> _Brief_:
Every record below must come back exactly as given.

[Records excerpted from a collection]
▬▬▬

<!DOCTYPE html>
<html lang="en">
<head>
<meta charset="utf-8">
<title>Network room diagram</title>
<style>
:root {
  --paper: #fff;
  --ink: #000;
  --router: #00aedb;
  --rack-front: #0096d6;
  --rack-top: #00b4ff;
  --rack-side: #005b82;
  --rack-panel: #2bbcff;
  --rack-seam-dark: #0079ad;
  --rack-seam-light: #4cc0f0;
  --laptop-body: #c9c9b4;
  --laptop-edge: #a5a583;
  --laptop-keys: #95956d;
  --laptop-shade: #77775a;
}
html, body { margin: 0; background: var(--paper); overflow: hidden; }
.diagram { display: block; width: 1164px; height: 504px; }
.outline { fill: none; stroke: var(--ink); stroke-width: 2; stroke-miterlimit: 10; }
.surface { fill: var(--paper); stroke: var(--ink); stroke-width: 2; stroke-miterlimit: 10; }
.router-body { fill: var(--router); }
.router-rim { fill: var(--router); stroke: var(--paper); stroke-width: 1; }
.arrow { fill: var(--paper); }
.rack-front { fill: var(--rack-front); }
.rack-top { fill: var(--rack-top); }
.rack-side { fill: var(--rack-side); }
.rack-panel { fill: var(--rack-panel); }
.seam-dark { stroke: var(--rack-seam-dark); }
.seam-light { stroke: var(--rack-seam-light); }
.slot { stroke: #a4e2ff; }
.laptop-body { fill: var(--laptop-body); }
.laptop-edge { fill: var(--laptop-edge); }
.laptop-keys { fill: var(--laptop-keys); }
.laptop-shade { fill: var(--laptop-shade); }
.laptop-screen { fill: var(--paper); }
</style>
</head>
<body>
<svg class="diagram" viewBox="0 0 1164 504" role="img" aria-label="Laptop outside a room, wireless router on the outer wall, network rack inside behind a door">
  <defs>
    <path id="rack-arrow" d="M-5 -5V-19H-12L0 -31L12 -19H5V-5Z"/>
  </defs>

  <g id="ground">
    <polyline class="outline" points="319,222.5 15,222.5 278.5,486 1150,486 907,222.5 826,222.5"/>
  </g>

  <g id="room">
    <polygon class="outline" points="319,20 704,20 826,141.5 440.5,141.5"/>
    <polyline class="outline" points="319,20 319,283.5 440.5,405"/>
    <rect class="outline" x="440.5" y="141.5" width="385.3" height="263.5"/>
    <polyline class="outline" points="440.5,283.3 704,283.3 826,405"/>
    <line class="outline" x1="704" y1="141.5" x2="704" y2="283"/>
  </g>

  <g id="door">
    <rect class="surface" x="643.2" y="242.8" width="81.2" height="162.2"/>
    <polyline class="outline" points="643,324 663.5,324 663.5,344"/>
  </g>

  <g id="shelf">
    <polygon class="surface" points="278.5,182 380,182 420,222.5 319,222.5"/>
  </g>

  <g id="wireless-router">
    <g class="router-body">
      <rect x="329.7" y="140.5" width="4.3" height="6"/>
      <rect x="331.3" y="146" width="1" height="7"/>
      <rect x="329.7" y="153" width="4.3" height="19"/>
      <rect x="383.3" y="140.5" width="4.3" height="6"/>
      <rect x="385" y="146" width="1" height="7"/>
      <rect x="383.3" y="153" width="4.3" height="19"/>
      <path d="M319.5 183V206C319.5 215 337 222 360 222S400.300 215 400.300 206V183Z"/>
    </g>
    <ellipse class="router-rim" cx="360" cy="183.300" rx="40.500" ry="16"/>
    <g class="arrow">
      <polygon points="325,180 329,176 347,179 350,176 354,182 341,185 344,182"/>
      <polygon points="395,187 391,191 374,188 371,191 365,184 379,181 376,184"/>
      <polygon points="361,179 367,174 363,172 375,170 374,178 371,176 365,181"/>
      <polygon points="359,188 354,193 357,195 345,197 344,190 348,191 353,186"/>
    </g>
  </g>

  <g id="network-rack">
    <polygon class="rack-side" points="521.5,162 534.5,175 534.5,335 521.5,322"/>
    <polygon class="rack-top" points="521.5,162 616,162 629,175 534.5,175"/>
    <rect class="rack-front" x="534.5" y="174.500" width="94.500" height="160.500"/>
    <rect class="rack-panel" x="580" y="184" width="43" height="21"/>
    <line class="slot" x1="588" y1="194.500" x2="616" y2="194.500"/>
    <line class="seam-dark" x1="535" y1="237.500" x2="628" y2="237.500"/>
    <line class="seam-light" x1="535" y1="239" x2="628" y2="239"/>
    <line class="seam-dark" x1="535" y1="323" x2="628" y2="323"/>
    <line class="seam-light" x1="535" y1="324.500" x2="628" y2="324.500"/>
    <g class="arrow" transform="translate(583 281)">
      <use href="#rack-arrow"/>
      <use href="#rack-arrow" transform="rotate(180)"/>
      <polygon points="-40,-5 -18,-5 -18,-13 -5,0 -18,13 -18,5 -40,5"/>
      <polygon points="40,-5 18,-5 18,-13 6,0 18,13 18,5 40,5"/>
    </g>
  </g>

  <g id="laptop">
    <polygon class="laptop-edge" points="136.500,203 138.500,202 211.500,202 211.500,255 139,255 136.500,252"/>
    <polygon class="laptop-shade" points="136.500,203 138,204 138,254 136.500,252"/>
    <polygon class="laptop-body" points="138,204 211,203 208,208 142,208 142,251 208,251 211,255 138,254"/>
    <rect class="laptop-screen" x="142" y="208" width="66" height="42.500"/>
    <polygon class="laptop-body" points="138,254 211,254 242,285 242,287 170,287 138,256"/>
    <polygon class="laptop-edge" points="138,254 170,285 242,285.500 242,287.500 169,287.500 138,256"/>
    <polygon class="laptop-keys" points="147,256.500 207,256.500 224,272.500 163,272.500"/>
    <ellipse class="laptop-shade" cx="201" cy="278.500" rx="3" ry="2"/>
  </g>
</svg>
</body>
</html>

▬▬▬

> _Expected answer_:
<!DOCTYPE html>
<html lang="en">
<head>
<meta charset="utf-8">
<title>Network room diagram</title>
<style>
:root {
  --paper: #fff;
  --ink: #000;
  --router: #00aedb;
  --rack-front: #0096d6;
  --rack-top: #00b4ff;
  --rack-side: #005b82;
  --rack-panel: #2bbcff;
  --rack-seam-dark: #0079ad;
  --rack-seam-light: #4cc0f0;
  --laptop-body: #c9c9b4;
  --laptop-edge: #a5a583;
  --laptop-keys: #95956d;
  --laptop-shade: #77775a;
}
html, body { margin: 0; background: var(--paper); overflow: hidden; }
.diagram { display: block; width: 1164px; height: 504px; }
.outline { fill: none; stroke: var(--ink); stroke-width: 2; stroke-miterlimit: 10; }
.surface { fill: var(--paper); stroke: var(--ink); stroke-width: 2; stroke-miterlimit: 10; }
.router-body { fill: var(--router); }
.router-rim { fill: var(--router); stroke: var(--paper); stroke-width: 1; }
.arrow { fill: var(--paper); }
.rack-front { fill: var(--rack-front); }
.rack-top { fill: var(--rack-top); }
.rack-side { fill: var(--rack-side); }
.rack-panel { fill: var(--rack-panel); }
.seam-dark { stroke: var(--rack-seam-dark); }
.seam-light { stroke: var(--rack-seam-light); }
.slot { stroke: #a4e2ff; }
.laptop-body { fill: var(--laptop-body); }
.laptop-edge { fill: var(--laptop-edge); }
.laptop-keys { fill: var(--laptop-keys); }
.laptop-shade { fill: var(--laptop-shade); }
.laptop-screen { fill: var(--paper); }
</style>
</head>
<body>
<svg class="diagram" viewBox="0 0 1164 504" role="img" aria-label="Laptop outside a room, wireless router on the outer wall, network rack inside behind a door">
  <defs>
    <path id="rack-arrow" d="M-5 -5V-19H-12L0 -31L12 -19H5V-5Z"/>
  </defs>

  <g id="ground">
    <polyline class="outline" points="319,222.5 15,222.5 278.5,486 1150,486 907,222.5 826,222.5"/>
  </g>

  <g id="room">
    <polygon class="outline" points="319,20 704,20 826,141.5 440.5,141.5"/>
    <polyline class="outline" points="319,20 319,283.5 440.5,405"/>
    <rect class="outline" x="440.5" y="141.5" width="385.3" height="263.5"/>
    <polyline class="outline" points="440.5,283.3 704,283.3 826,405"/>
    <line class="outline" x1="704" y1="141.5" x2="704" y2="283"/>
  </g>

  <g id="door">
    <rect class="surface" x="643.2" y="242.8" width="81.2" height="162.2"/>
    <polyline class="outline" points="643,324 663.5,324 663.5,344"/>
  </g>

  <g id="shelf">
    <polygon class="surface" points="278.5,182 380,182 420,222.5 319,222.5"/>
  </g>

  <g id="wireless-router">
    <g class="router-body">
      <rect x="329.7" y="140.5" width="4.3" height="6"/>
      <rect x="331.3" y="146" width="1" height="7"/>
      <rect x="329.7" y="153" width="4.3" height="19"/>
      <rect x="383.3" y="140.5" width="4.3" height="6"/>
      <rect x="385" y="146" width="1" height="7"/>
      <rect x="383.3" y="153" width="4.3" height="19"/>
      <path d="M319.5 183V206C319.5 215 337 222 360 222S400.300 215 400.300 206V183Z"/>
    </g>
    <ellipse class="router-rim" cx="360" cy="183.300" rx="40.500" ry="16"/>
    <g class="arrow">
      <polygon points="325,180 329,176 347,179 350,176 354,182 341,185 344,182"/>
      <polygon points="395,187 391,191 374,188 371,191 365,184 379,181 376,184"/>
      <polygon points="361,179 367,174 363,172 375,170 374,178 371,176 365,181"/>
      <polygon points="359,188 354,193 357,195 345,197 344,190 348,191 353,186"/>
    </g>
  </g>

  <g id="network-rack">
    <polygon class="rack-side" points="521.5,162 534.5,175 534.5,335 521.5,322"/>
    <polygon class="rack-top" points="521.5,162 616,162 629,175 534.5,175"/>
    <rect class="rack-front" x="534.5" y="174.500" width="94.500" height="160.500"/>
    <rect class="rack-panel" x="580" y="184" width="43" height="21"/>
    <line class="slot" x1="588" y1="194.500" x2="616" y2="194.500"/>
    <line class="seam-dark" x1="535" y1="237.500" x2="628" y2="237.500"/>
    <line class="seam-light" x1="535" y1="239" x2="628" y2="239"/>
    <line class="seam-dark" x1="535" y1="323" x2="628" y2="323"/>
    <line class="seam-light" x1="535" y1="324.500" x2="628" y2="324.500"/>
    <g class="arrow" transform="translate(583 281)">
      <use href="#rack-arrow"/>
      <use href="#rack-arrow" transform="rotate(180)"/>
      <polygon points="-40,-5 -18,-5 -18,-13 -5,0 -18,13 -18,5 -40,5"/>
      <polygon points="40,-5 18,-5 18,-13 6,0 18,13 18,5 40,5"/>
    </g>
  </g>

  <g id="laptop">
    <polygon class="laptop-edge" points="136.500,203 138.500,202 211.500,202 211.500,255 139,255 136.500,252"/>
    <polygon class="laptop-shade" points="136.500,203 138,204 138,254 136.500,252"/>
    <polygon class="laptop-body" points="138,204 211,203 208,208 142,208 142,251 208,251 211,255 138,254"/>
    <rect class="laptop-screen" x="142" y="208" width="66" height="42.500"/>
    <polygon class="laptop-body" points="138,254 211,254 242,285 242,287 170,287 138,256"/>
    <polygon class="laptop-edge" points="138,254 170,285 242,285.500 242,287.500 169,287.500 138,256"/>
    <polygon class="laptop-keys" points="147,256.500 207,256.500 224,272.500 163,272.500"/>
    <ellipse class="laptop-shade" cx="201" cy="278.500" rx="3" ry="2"/>
  </g>
</svg>
</body>
</html>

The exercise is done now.